Gray divorce in Tennessee: Preparing for retirement

It is highly likely that you know someone in Montgomery County who is divorced, going through a divorce or thinking about it. There are many reasons why people divorce and it has become quite common for couples to call it quits and start over as single people.

Gray divorce

A study from Bowling Green University states that adults over the age of 50 are divorcing at a higher rate than ever before. In 2010, over 600,000 people in this age range were granted a divorce and the numbers are expected to climb over the next several years. The study did not attempt to explain why older people are divorcing but only discusses this new trend, termed gray divorce.

While older couples generally do not have to worry about child custody or child support, they do face some unique challenges. The biggest one is retirement, since by the time a person reaches their 50's they are often starting to wind down in their career. USA Today points out that divorcing later can have a significant impact on spouses, especially wives. The reason for this is because many wives have stayed at home to raise their children and may have limited work skills or no college education.

Retirement plans are marital property

Forbes reports that many spouses, women especially, do not understand that retirement plans can be considered marital property. It does not matter whether the retirement is through the spouse's employment or if only one spouse's name is on the 401k or IRA accounts. Often spouses overlook this important fact and for an older spouse, that could deny him, or her, the ability to retire.

Dividing retirement plans can be tricky as most have strict rules regarding early withdrawals or transfers according to Fox Business. For example, if a couple is dividing the contents of an IRA account, then the easiest way to do so would be to create a new IRA account for the other spouse and transfer the amount to that new account. If a spouse has a pension plan, there will be a question of changing the beneficiary to prevent a former spouse from claiming those benefits.

Adjustment on retirement plans

Many older couples are able to work together and want the other spouse to have an equal share. However, retirement plans will now have to support two lifestyles and this means that spouses will likely have to make some adjustments. These adjustments include:

  • Selling the family home to buy two smaller homes
  • Agreeing not to give money to help the children
  • Cutting down travel plans
  • Eating out less often
  • Cutting out unnecessary expenses

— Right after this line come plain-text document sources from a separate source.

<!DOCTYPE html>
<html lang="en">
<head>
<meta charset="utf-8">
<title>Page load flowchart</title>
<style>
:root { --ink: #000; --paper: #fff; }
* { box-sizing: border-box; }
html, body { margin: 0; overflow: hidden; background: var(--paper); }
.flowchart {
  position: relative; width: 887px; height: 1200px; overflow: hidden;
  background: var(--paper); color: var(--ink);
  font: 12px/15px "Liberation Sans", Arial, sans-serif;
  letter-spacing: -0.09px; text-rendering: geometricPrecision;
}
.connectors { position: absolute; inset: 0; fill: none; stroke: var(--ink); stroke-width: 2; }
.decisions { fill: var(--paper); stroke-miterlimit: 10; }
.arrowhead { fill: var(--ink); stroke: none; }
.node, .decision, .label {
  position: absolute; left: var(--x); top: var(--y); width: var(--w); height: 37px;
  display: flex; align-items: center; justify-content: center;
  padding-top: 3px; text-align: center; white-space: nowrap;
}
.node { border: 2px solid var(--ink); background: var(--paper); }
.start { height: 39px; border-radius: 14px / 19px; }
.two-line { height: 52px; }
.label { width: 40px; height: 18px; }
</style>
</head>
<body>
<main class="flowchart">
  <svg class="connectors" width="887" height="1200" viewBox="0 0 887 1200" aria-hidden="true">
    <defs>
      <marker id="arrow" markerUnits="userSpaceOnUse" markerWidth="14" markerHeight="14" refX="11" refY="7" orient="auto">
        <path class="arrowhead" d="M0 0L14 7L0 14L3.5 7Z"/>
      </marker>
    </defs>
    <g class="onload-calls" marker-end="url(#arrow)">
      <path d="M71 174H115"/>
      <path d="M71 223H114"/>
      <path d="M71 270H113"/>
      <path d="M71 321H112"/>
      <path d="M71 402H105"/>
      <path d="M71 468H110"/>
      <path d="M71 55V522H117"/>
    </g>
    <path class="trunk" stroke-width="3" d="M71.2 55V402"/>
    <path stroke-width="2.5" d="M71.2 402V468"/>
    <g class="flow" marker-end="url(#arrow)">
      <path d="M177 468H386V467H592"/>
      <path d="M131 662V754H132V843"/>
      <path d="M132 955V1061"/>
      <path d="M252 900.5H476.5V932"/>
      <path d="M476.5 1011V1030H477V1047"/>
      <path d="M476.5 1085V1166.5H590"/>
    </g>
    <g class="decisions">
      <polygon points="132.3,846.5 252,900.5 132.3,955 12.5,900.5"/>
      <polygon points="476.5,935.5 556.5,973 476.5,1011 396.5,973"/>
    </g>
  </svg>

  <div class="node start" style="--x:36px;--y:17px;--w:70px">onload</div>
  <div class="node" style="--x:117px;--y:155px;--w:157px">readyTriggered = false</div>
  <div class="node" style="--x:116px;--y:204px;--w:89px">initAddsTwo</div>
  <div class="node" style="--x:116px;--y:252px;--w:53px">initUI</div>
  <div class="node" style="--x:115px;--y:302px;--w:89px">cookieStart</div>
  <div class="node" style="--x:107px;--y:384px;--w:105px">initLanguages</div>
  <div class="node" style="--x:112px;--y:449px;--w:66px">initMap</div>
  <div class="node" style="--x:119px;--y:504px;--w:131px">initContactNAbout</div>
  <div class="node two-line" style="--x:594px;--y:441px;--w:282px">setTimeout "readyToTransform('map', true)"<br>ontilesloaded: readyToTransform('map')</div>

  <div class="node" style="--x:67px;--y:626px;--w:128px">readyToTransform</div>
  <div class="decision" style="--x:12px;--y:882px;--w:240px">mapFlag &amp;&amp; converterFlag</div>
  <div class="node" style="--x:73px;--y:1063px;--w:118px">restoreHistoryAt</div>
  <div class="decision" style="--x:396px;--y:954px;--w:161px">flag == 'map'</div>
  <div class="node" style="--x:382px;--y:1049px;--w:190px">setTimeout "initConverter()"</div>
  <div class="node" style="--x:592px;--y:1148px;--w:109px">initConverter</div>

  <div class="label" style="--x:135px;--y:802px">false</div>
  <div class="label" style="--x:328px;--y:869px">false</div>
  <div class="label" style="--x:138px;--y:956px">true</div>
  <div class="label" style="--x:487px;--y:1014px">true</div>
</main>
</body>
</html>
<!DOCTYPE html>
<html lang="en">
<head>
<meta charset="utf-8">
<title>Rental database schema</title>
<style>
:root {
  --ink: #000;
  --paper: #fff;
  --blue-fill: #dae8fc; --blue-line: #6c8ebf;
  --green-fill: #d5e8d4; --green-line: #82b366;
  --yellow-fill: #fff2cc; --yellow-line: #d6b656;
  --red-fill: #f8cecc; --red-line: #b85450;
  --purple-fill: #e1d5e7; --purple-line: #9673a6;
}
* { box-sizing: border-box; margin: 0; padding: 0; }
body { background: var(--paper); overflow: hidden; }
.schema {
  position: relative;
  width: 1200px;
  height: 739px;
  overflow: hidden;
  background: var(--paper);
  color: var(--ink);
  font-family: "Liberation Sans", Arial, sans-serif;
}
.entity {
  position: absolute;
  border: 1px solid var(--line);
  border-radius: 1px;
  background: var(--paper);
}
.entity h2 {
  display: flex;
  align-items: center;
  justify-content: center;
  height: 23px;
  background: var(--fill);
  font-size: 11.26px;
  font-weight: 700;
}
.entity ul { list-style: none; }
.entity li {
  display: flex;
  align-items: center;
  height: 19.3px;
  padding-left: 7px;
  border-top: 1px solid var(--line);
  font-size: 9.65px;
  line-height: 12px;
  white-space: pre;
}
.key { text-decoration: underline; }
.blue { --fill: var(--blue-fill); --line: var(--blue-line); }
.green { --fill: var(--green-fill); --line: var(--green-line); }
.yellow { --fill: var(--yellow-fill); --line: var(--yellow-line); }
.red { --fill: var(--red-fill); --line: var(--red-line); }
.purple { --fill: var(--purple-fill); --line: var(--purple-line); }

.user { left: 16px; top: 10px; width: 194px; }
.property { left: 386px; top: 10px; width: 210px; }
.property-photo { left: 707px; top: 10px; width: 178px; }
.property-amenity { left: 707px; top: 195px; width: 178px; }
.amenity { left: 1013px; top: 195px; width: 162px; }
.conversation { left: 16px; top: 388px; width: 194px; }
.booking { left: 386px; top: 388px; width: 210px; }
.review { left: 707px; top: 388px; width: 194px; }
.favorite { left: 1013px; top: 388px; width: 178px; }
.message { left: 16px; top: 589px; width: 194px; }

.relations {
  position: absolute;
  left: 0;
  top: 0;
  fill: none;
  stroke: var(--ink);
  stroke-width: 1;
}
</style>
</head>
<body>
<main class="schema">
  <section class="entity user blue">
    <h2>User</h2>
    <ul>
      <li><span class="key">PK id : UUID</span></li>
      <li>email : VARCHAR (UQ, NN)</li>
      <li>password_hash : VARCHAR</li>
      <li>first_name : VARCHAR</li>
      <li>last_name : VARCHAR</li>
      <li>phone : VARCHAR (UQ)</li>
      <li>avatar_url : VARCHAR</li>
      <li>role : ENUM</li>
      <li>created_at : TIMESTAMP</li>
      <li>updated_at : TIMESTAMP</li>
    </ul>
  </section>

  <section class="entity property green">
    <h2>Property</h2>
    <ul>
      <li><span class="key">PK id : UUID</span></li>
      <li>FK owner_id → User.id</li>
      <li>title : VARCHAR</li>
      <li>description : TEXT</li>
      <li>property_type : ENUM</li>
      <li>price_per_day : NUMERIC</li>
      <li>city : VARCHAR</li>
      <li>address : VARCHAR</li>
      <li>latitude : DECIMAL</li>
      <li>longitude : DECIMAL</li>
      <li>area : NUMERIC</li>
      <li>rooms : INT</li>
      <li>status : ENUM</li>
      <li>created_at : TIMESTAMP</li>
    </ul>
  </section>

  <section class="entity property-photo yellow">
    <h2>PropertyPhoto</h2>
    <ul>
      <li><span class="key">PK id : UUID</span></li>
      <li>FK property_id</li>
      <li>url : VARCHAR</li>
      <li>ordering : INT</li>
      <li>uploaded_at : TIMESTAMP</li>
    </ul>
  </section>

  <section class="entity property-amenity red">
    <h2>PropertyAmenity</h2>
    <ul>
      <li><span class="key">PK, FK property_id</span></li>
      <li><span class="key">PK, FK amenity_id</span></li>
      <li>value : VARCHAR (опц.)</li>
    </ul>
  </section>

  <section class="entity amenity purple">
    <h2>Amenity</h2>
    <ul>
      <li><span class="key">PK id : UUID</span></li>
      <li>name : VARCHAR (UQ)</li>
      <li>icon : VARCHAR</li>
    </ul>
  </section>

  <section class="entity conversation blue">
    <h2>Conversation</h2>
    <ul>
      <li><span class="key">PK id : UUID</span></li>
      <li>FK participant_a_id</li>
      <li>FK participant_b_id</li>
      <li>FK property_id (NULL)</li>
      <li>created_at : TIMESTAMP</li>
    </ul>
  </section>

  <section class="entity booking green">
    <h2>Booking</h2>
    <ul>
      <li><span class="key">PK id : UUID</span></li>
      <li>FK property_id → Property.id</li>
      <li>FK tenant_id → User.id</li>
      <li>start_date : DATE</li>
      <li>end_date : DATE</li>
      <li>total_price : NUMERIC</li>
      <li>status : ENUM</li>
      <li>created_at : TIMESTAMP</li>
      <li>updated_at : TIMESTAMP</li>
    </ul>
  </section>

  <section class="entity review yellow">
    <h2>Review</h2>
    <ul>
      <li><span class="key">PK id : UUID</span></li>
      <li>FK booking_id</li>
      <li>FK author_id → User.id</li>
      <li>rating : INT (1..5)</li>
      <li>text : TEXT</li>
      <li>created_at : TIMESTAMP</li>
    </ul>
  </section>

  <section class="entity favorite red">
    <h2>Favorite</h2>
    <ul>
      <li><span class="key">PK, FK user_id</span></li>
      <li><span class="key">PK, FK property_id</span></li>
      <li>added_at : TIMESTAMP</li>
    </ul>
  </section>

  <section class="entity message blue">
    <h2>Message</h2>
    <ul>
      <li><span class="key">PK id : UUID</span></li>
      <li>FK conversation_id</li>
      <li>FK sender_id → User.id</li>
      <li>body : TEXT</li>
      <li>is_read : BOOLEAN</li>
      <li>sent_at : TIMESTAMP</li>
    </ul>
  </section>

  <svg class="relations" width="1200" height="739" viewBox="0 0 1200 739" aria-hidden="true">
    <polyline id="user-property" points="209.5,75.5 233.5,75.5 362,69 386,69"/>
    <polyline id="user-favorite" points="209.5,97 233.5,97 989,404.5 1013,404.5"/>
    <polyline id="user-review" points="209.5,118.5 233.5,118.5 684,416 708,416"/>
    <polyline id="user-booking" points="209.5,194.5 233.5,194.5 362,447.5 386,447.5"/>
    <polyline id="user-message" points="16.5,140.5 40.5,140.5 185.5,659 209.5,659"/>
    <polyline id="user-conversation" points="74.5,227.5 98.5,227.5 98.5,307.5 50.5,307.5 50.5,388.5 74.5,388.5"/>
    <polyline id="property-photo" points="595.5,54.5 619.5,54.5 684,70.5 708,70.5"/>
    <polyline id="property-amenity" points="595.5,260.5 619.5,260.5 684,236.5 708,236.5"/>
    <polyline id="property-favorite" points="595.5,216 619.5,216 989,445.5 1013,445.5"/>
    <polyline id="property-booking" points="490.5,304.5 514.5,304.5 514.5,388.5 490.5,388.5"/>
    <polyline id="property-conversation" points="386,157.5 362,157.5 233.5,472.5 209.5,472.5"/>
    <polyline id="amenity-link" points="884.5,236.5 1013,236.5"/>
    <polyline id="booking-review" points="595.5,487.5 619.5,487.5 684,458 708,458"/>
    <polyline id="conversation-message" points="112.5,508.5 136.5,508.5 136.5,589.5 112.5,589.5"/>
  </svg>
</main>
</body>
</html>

Spouses may also want to think about putting off retirement for a little while in order to rebuild their retirement plans so that they can have the type of retirement they want or have the means to take care of any longtime medical care or unexpected health issues. Speaking with an experienced attorney can help spouses understand what they will need for their financial future as they plan for life as a single adult.